Instructions to follow
Below are some entries. Count how many of their lines include "plain", then give that number only.
--- The data Enclosed Below ---
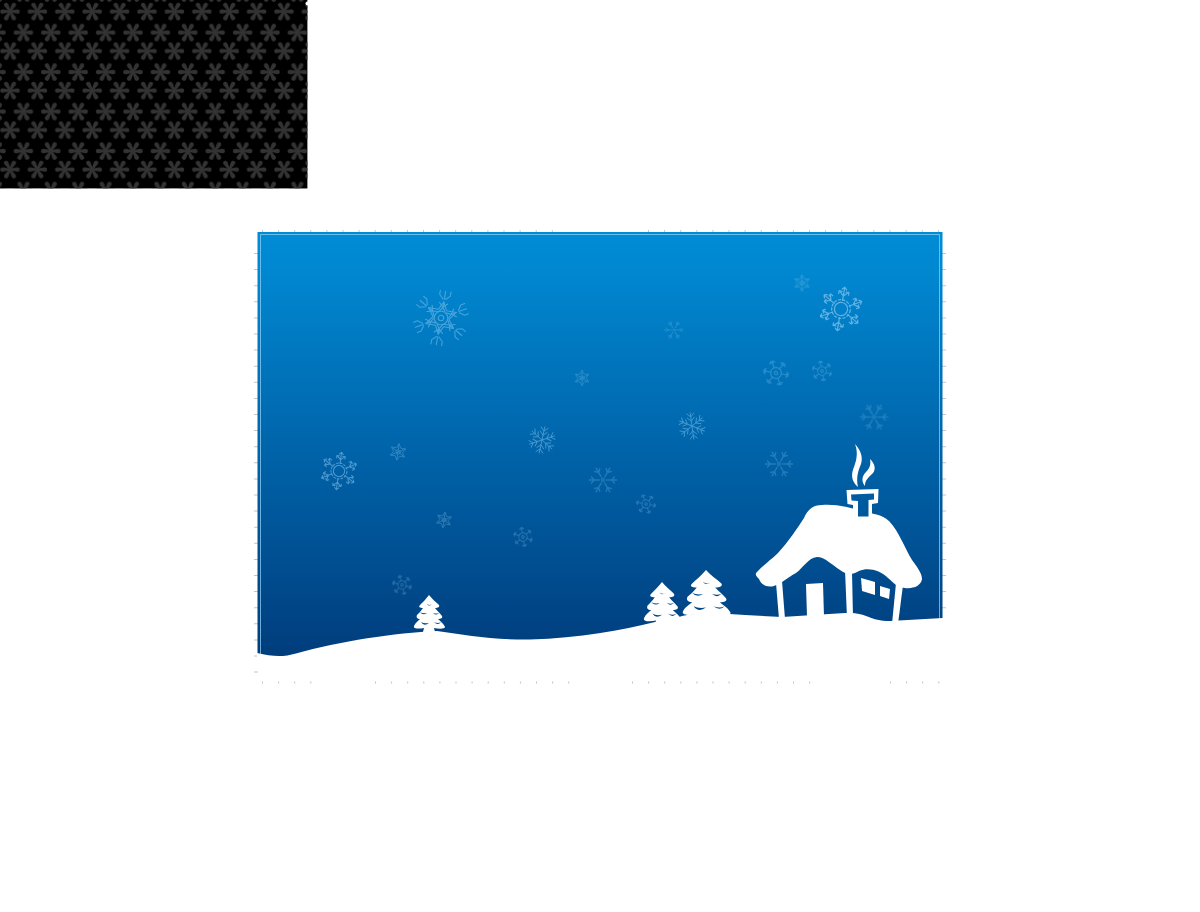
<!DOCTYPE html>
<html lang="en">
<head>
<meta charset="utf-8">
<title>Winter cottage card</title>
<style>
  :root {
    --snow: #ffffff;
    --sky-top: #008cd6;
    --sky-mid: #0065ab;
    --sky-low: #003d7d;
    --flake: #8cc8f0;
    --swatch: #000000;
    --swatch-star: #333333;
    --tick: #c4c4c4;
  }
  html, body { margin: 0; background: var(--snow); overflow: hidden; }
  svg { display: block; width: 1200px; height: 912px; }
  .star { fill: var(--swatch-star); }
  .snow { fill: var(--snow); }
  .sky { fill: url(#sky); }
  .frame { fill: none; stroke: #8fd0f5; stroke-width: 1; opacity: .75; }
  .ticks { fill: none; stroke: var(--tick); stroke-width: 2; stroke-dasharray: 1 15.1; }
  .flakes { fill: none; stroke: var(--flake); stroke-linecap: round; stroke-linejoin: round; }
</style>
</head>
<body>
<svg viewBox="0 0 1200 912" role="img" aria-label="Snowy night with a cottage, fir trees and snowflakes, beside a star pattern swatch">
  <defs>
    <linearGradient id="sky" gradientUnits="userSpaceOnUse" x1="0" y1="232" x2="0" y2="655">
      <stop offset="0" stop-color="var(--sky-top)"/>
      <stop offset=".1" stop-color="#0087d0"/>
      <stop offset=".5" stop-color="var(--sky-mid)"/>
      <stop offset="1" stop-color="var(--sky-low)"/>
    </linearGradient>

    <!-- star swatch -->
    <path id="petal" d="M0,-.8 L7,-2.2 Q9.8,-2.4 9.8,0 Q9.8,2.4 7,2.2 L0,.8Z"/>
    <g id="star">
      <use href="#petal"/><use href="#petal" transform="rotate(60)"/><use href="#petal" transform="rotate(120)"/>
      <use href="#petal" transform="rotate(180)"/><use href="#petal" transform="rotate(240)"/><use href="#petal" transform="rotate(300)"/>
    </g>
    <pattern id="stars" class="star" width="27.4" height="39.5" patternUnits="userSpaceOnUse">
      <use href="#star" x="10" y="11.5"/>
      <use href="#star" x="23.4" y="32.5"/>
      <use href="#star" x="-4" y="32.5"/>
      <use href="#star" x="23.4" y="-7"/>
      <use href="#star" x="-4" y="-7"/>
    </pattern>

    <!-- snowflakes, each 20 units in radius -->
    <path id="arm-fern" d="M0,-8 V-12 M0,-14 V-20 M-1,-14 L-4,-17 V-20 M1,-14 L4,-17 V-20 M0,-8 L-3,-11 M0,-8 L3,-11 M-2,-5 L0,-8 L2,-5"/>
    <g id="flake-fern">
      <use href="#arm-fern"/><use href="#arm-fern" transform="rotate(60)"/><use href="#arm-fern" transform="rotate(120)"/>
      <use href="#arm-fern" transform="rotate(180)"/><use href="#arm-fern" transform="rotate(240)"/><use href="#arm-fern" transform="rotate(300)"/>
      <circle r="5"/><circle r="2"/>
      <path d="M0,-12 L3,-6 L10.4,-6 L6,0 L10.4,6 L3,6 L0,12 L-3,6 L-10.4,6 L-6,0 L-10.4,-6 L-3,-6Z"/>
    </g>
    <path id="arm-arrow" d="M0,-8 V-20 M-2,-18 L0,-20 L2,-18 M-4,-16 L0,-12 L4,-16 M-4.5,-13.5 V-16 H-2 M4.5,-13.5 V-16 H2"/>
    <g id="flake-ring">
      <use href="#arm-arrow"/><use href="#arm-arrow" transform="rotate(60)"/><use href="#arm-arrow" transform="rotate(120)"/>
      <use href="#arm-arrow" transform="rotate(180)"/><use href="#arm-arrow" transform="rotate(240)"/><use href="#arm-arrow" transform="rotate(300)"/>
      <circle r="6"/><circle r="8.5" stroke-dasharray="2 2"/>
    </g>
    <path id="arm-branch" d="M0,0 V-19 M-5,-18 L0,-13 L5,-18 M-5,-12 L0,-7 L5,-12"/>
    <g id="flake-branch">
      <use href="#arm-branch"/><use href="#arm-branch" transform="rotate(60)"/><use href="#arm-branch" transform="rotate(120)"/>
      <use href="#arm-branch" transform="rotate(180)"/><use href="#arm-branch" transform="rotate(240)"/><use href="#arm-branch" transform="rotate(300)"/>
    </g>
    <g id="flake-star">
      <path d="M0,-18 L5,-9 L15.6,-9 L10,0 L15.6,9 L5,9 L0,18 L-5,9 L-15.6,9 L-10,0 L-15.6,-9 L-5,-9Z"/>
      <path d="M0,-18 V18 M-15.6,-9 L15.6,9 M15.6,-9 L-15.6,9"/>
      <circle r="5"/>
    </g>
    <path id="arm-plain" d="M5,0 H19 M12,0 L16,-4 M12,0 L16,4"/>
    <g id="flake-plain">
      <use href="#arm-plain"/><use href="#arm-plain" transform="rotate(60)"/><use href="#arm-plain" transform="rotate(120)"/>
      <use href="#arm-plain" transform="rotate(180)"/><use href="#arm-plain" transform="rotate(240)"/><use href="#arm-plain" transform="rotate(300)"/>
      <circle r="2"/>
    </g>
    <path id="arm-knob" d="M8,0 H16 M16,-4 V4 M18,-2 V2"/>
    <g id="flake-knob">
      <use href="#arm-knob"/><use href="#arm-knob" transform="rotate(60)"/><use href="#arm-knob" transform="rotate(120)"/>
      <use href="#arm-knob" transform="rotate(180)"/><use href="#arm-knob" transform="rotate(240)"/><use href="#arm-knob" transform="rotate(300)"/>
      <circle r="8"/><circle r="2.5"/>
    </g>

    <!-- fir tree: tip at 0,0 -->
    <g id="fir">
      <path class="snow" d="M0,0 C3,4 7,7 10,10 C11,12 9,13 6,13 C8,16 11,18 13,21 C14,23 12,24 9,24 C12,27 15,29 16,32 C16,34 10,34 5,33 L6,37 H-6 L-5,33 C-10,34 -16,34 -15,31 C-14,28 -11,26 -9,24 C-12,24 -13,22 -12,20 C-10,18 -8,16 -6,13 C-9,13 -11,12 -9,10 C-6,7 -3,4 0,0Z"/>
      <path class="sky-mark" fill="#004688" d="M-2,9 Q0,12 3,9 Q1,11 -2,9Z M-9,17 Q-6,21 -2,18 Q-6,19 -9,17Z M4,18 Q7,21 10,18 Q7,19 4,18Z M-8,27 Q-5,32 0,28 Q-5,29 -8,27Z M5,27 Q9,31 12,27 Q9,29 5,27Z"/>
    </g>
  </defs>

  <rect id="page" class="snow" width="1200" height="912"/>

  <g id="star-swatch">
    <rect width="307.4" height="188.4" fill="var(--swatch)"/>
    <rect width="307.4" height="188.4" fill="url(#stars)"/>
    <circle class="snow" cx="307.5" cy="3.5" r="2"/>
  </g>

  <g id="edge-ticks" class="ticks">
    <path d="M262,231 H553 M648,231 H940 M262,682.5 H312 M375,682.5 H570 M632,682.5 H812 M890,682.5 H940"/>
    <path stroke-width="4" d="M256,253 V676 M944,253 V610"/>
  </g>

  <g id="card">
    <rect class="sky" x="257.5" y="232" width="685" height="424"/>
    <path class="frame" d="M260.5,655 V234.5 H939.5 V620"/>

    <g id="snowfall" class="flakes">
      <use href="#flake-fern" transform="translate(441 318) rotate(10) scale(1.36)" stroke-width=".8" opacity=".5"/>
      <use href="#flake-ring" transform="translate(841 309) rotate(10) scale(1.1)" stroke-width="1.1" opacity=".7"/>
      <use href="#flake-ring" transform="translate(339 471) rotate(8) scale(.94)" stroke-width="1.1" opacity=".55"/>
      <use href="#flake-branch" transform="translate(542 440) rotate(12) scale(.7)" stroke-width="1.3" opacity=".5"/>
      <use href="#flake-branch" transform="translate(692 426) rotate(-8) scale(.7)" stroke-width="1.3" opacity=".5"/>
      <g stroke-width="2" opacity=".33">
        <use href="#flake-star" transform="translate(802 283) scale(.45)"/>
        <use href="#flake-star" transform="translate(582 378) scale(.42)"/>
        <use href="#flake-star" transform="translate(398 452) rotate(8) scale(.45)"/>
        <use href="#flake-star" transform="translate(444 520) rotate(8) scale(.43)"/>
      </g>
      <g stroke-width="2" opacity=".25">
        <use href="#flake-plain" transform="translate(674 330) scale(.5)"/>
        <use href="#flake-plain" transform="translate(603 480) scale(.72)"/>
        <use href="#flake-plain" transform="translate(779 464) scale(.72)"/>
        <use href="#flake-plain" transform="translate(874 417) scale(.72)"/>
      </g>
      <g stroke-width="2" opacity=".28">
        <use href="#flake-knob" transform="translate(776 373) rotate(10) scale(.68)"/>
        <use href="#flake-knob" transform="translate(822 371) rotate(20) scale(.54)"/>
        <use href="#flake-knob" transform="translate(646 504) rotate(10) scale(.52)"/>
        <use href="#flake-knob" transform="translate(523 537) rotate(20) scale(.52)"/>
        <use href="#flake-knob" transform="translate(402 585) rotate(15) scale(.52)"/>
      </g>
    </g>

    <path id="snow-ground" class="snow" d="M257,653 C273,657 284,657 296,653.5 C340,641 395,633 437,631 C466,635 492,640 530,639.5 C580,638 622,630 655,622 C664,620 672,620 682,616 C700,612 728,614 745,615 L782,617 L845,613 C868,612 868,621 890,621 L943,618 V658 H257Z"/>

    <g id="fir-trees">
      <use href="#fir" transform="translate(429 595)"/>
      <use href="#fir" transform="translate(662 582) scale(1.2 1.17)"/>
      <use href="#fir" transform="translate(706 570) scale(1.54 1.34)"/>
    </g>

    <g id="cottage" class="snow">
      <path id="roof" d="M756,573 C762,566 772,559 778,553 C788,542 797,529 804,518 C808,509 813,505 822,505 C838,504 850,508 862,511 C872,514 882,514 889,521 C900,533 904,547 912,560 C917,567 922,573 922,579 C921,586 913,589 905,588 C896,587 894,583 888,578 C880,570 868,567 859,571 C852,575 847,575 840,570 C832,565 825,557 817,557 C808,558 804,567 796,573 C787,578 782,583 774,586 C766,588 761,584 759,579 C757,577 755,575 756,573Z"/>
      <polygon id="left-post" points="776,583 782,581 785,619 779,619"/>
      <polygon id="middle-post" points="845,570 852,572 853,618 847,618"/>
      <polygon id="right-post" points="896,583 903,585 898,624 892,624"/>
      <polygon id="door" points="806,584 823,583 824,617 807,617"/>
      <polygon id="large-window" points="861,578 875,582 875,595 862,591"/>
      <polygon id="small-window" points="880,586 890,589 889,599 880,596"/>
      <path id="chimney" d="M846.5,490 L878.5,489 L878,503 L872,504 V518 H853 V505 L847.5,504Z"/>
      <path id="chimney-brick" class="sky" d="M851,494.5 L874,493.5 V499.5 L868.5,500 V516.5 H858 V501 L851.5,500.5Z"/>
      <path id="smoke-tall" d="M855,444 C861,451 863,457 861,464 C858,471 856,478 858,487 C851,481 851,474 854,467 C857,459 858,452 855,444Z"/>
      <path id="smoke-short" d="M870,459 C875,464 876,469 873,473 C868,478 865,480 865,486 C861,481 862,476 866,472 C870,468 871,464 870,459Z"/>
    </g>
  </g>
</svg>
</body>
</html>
--- End of Enclosed The data ---
Solution for this task
8